● Work instructions:
Where in the data below does the word "width" appear? Copy each line that holds it.
Input material START
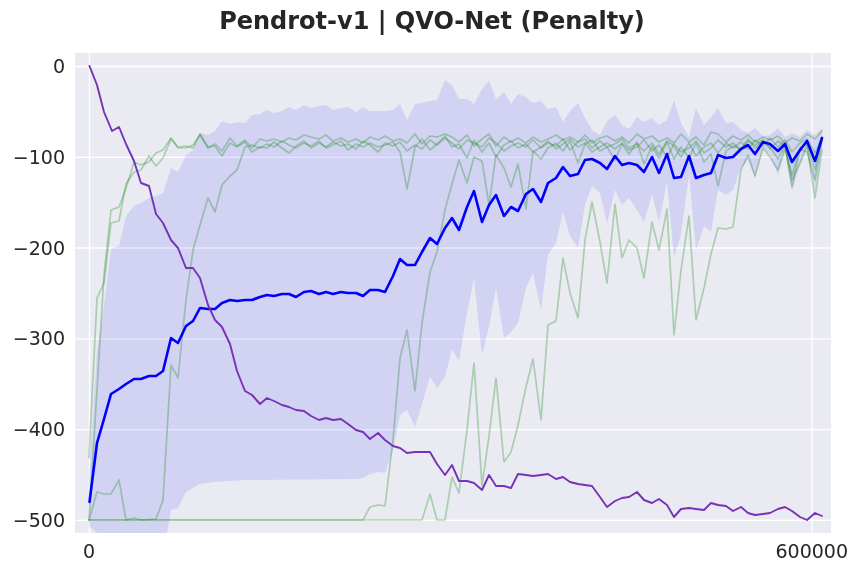
<!DOCTYPE html>
<html lang="en">
<head>
<meta charset="utf-8">
<title>Pendrot-v1 | QVO-Net (Penalty)</title>
<style>
:root {
  --paper: #ffffff;
  --ink: #262626;
  --plot: #eaeaf2;
  --grid: #ffffff;
  --band: #0000ff;
  --mean: #0000ff;
  --run: #008000;
  --penalty: #7733b5;
}
* { box-sizing: border-box; margin: 0; }
body { width: 864px; height: 576px; overflow: hidden; background: var(--paper); }
.chart {
  width: 864px;
  height: 576px;
  display: grid;
  grid-template-columns: 75px 756px 33px;
  grid-template-rows: 53px 480px 43px;
  color: var(--ink);
  font: 19px/26px "DejaVu Sans", sans-serif;
}
.title {
  grid-column: 1 / -1;
  padding-top: 6px;
  text-align: center;
  font-size: 24px;
  line-height: 30px;
  font-weight: 700;
}
.y-axis {
  grid-column: 1;
  display: flex;
  flex-direction: column;
  justify-content: space-between;
  padding-right: 10px;
  text-align: right;
}
.plot { display: block; width: 756px; height: 480px; background: var(--plot); }
.x-axis {
  grid-column: 1 / -1;
  display: flex;
  justify-content: space-between;
  padding: 5px 16px 0 83px;
}
.plot polyline { fill: none; stroke-linejoin: round; stroke-linecap: round; }
.grid { stroke: var(--grid); stroke-width: 1.3; }
.band { fill: var(--band); fill-opacity: .1; }
.runs { stroke: var(--run); stroke-width: 1.7; stroke-opacity: .28; }
.mean { stroke: var(--mean); stroke-width: 2.6; }
.penalty { stroke: var(--penalty); stroke-width: 1.9; }
</style>
</head>
<body>
<main class="chart">
  <h1 class="title">Pendrot-v1 | QVO-Net (Penalty)</h1>
  <div class="y-axis">
    <span>0</span><span>−100</span><span>−200</span><span>−300</span><span>−400</span><span>−500</span>
  </div>
  <svg class="plot" viewBox="75 53 756 480" role="img" aria-label="Line chart of reward per training step with five runs, their mean and spread, and a falling penalty curve">
    <g class="grid">
      <line x1="75" y1="66.5" x2="831" y2="66.5"/>
      <line x1="75" y1="157.3" x2="831" y2="157.3"/>
      <line x1="75" y1="248" x2="831" y2="248"/>
      <line x1="75" y1="338.8" x2="831" y2="338.8"/>
      <line x1="75" y1="429.6" x2="831" y2="429.6"/>
      <line x1="75" y1="520.4" x2="831" y2="520.4"/>
      <line x1="89.5" y1="53" x2="89.5" y2="533"/>
      <line x1="812" y1="53" x2="812" y2="533"/>
    </g>
    <polygon class="band" points="89,475 97,350 104,305 111,249 119,246 126,216 134,206 141,203 149,198 156,196 163,193 171,168 178,172 186,155 193,150 200,133 208,135 215,131 222,121 230,124 237,122 245,123 252,115 260,114 267,110 274,113 282,111 289,107 296,110 304,105 311,108 319,106 326,105 333,110 341,108 348,107 356,112 363,107 370,111 385,111 393,110 400,104 407,120 415,104 422,103 430,101 437,100 445,80 452,85 459,99 467,99 474,104 482,89 489,81 496,99 504,92 511,104 518,94 526,97 533,103 541,101 548,109 556,107 563,122 570,111 578,103 585,118 592,130 600,135 607,121 615,115 622,125 629,129 637,117 644,122 652,118 659,125 667,120 674,100 681,123 689,137 696,108 704,125 711,117 718,108 726,123 733,122 741,130 748,133 755,128 763,136 770,135 778,128 785,137 792,133 800,137 807,130 815,135 822,128
      822,148 815,190 807,150 800,165 792,191 785,152 778,175 770,155 763,148 755,178 748,160 741,168 733,190 726,195 718,190 711,232 704,226 696,250 689,175 681,235 674,257 667,182 659,222 652,195 644,222 637,210 629,198 622,205 615,190 607,223 600,193 592,186 585,205 578,248 570,236 563,212 556,243 548,255 541,311 533,273 526,288 518,323 511,332 504,338 496,288 489,327 482,355 474,279 467,313 459,361 452,349 445,377 437,388 430,377 422,404 415,427 407,410 400,415 393,450 385,473 378,472 370,474 363,478 356,479 245,480 230,481 215,482 200,484 193,488 186,492 178,508 171,510 167,533 163,545 104,540 97,533 89,526"/>
    <g class="runs">
      <polyline points="89,458 97,298 104,283 111,223 119,221 126,184 134,172 141,170 149,156 156,166 163,158 171,139 178,147 186,146 193,148 200,134 208,148 215,144 222,151 230,138 237,146 245,140 252,148 260,139 267,141 274,139 282,142 289,138 296,140 304,135 311,137 319,139 326,135 333,141 341,138 348,142 356,139 363,143 370,137 378,140 385,136 393,141 400,139 407,143 415,134 422,144 430,136 437,137 445,134 452,137 459,142 467,135 474,146 482,139 489,134 496,146 504,137 511,142 518,138 526,143 533,137 541,142 548,139 556,135 563,140 570,137 578,142 585,135 592,143 600,138 607,136 615,141 622,137 629,143 637,134 644,139 652,136 659,142 667,138 674,143 681,134 689,142 696,137 704,145 711,132 718,134 726,142 733,136 741,140 748,135 755,142 763,137 770,140 778,136 785,143 792,138 800,141 807,134 815,139 822,131"/>
      <polyline points="89,520 97,390 104,275 111,210 119,207 126,188 134,162 141,165 149,162 156,153 163,150 171,138 178,148 186,148 193,145 200,135 208,147 215,146 222,156 230,143 237,147 245,142 252,152 260,147 267,148 274,142 282,148 289,153 296,146 304,141 311,148 319,143 326,147 333,142 341,146 348,144 356,149 363,141 370,145 378,152 385,143 393,146 400,142 407,151 415,145 422,149 430,140 437,145 445,138 452,143 459,149 467,140 474,143 482,147 489,138 496,143 504,151 511,146 518,143 526,147 533,140 541,148 548,143 556,146 563,139 570,150 578,142 585,139 592,148 600,141 607,147 615,144 622,139 629,148 637,144 644,151 652,143 659,154 667,141 674,146 681,157 689,143 696,156 704,147 711,143 718,153 726,143 733,148 741,142 748,149 755,140 763,146 770,138 778,147 785,140 792,152 800,143 807,139 815,153 822,137"/>
      <polyline points="89,520 97,492 104,494 111,494 119,480 126,520 134,518 141,520 156,519 163,500 171,365 178,378 186,300 193,250 200,225 208,198 215,212 222,185 230,176 237,170 245,147 252,145 260,148 267,144 274,147 282,141 289,145 296,148 304,143 311,146 319,141 326,148 333,145 341,141 348,150 356,144 363,147 370,143 378,147 385,145 393,142 400,152 407,189 415,147 422,139 430,150 437,144 445,136 452,147 459,144 467,158 474,140 482,152 489,143 496,157 504,145 511,141 518,148 526,144 533,152 541,147 548,141 556,149 563,144 570,139 578,147 585,143 592,152 600,147 607,143 615,149 622,143 629,150 637,147 644,140 652,151 659,145 667,157 674,144 681,152 689,148 696,141 704,153 711,148 718,140 726,147 733,143 741,150 748,141 755,145 763,140 770,149 778,141 785,146 792,175 800,148 807,144 815,170 822,138"/>
      <polyline points="89,520 363,520 370,507 378,505 385,506 393,440 400,358 407,330 415,391 422,323 430,272 437,252 445,210 452,184 459,160 467,183 474,157 482,161 489,205 496,155 504,168 511,187 518,164 526,209 533,151 541,159 548,148 556,143 563,151 570,141 578,163 585,144 592,140 600,151 607,147 615,160 622,144 629,154 637,142 644,164 652,146 659,158 667,142 674,159 681,147 689,158 696,143 704,162 711,154 718,186 726,151 733,146 741,149 748,139 755,148 763,141 770,147 778,159 785,144 792,187 800,149 807,152 815,180 822,140"/>
      <polyline points="89,520 422,520 430,494 437,520 445,520 452,477 459,493 467,430 474,363 482,486 489,436 496,378 504,462 511,452 518,425 526,387 533,359 541,420 548,325 556,321 563,258 570,293 578,318 585,240 592,202 600,242 607,283 615,204 622,258 629,240 637,248 644,278 652,222 659,250 667,209 674,335 681,270 689,216 696,320 704,288 711,254 718,228 726,229 733,227 741,170 748,155 755,176 763,148 770,157 778,170 785,148 792,180 800,163 807,145 815,198 822,150"/>
    </g>
    <polyline class="mean" points="89.5,502 97,443 104,419 111,394 119,389 126,384 134,379 141,379 149,376 156,376 163,371 171,338 178,343 186,326 193,321 200,308 208,309 215,309 222,303 230,300 237,301 245,300 252,300 260,297 267,295 274,296 282,294 289,294 296,297 304,292 311,291 319,294 326,292 333,294 341,292 348,293 356,293 363,296 370,290 378,290 385,292 393,276 400,259 407,265 415,265 422,252 430,238 437,244 445,228 452,218 459,230 467,207 474,191 482,222 489,205 496,195 504,216 511,207 518,211 526,194 533,189 541,202 548,183 556,178 563,167 570,176 578,174 585,160 592,159 600,163 607,169 615,156 622,165 629,163 637,165 644,172 652,157 659,173 667,154 674,178 681,177 689,156 696,178 704,175 711,173 718,155 726,158 733,157 741,149 748,145 755,154 763,142 770,144 778,151 785,144 792,162 800,150 807,141 815,161 822,138"/>
    <polyline class="penalty" points="89.5,66 97,85 104,112 112,131 119,127 126,144 134,161 141,183 149,186 156,214 163,223 171,240 178,248 186,268 193,268 200,278 208,305 215,320 222,327 230,344 237,371 245,391 252,395 260,404 267,398 274,401 282,405 289,407 296,410 304,411 311,416 319,420 326,418 333,420 341,419 348,424 356,430 363,432 370,439 378,433 385,440 393,446 400,448 407,453 415,452 430,452 437,464 445,475 452,465 459,481 467,481 474,483 482,490 489,475 496,486 504,486 511,488 518,474 526,475 533,476 541,475 548,474 556,479 563,477 570,482 578,484 592,486 600,497 607,507 615,501 622,498 629,497 637,492 644,500 652,503 659,499 667,505 674,517 681,509 689,508 696,509 704,510 711,503 718,505 726,506 733,511 741,507 748,513 755,515 763,514 770,513 778,509 785,507 792,511 800,517 807,520 815,513 822,516"/>
  </svg>
  <div class="x-axis"><span>0</span><span>600000</span></div>
</main>
</body>
</html>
Input material END
● Task solution:
body { width: 864px; height: 576px; overflow: hidden; background: var(--paper); }
  width: 864px;
.plot { display: block; width: 756px; height: 480px; background: var(--plot); }
.grid { stroke: var(--grid); stroke-width: 1.3; }
.runs { stroke: var(--run); stroke-width: 1.7; stroke-opacity: .28; }
.mean { stroke: var(--mean); stroke-width: 2.6; }
.penalty { stroke: var(--penalty); stroke-width: 1.9; }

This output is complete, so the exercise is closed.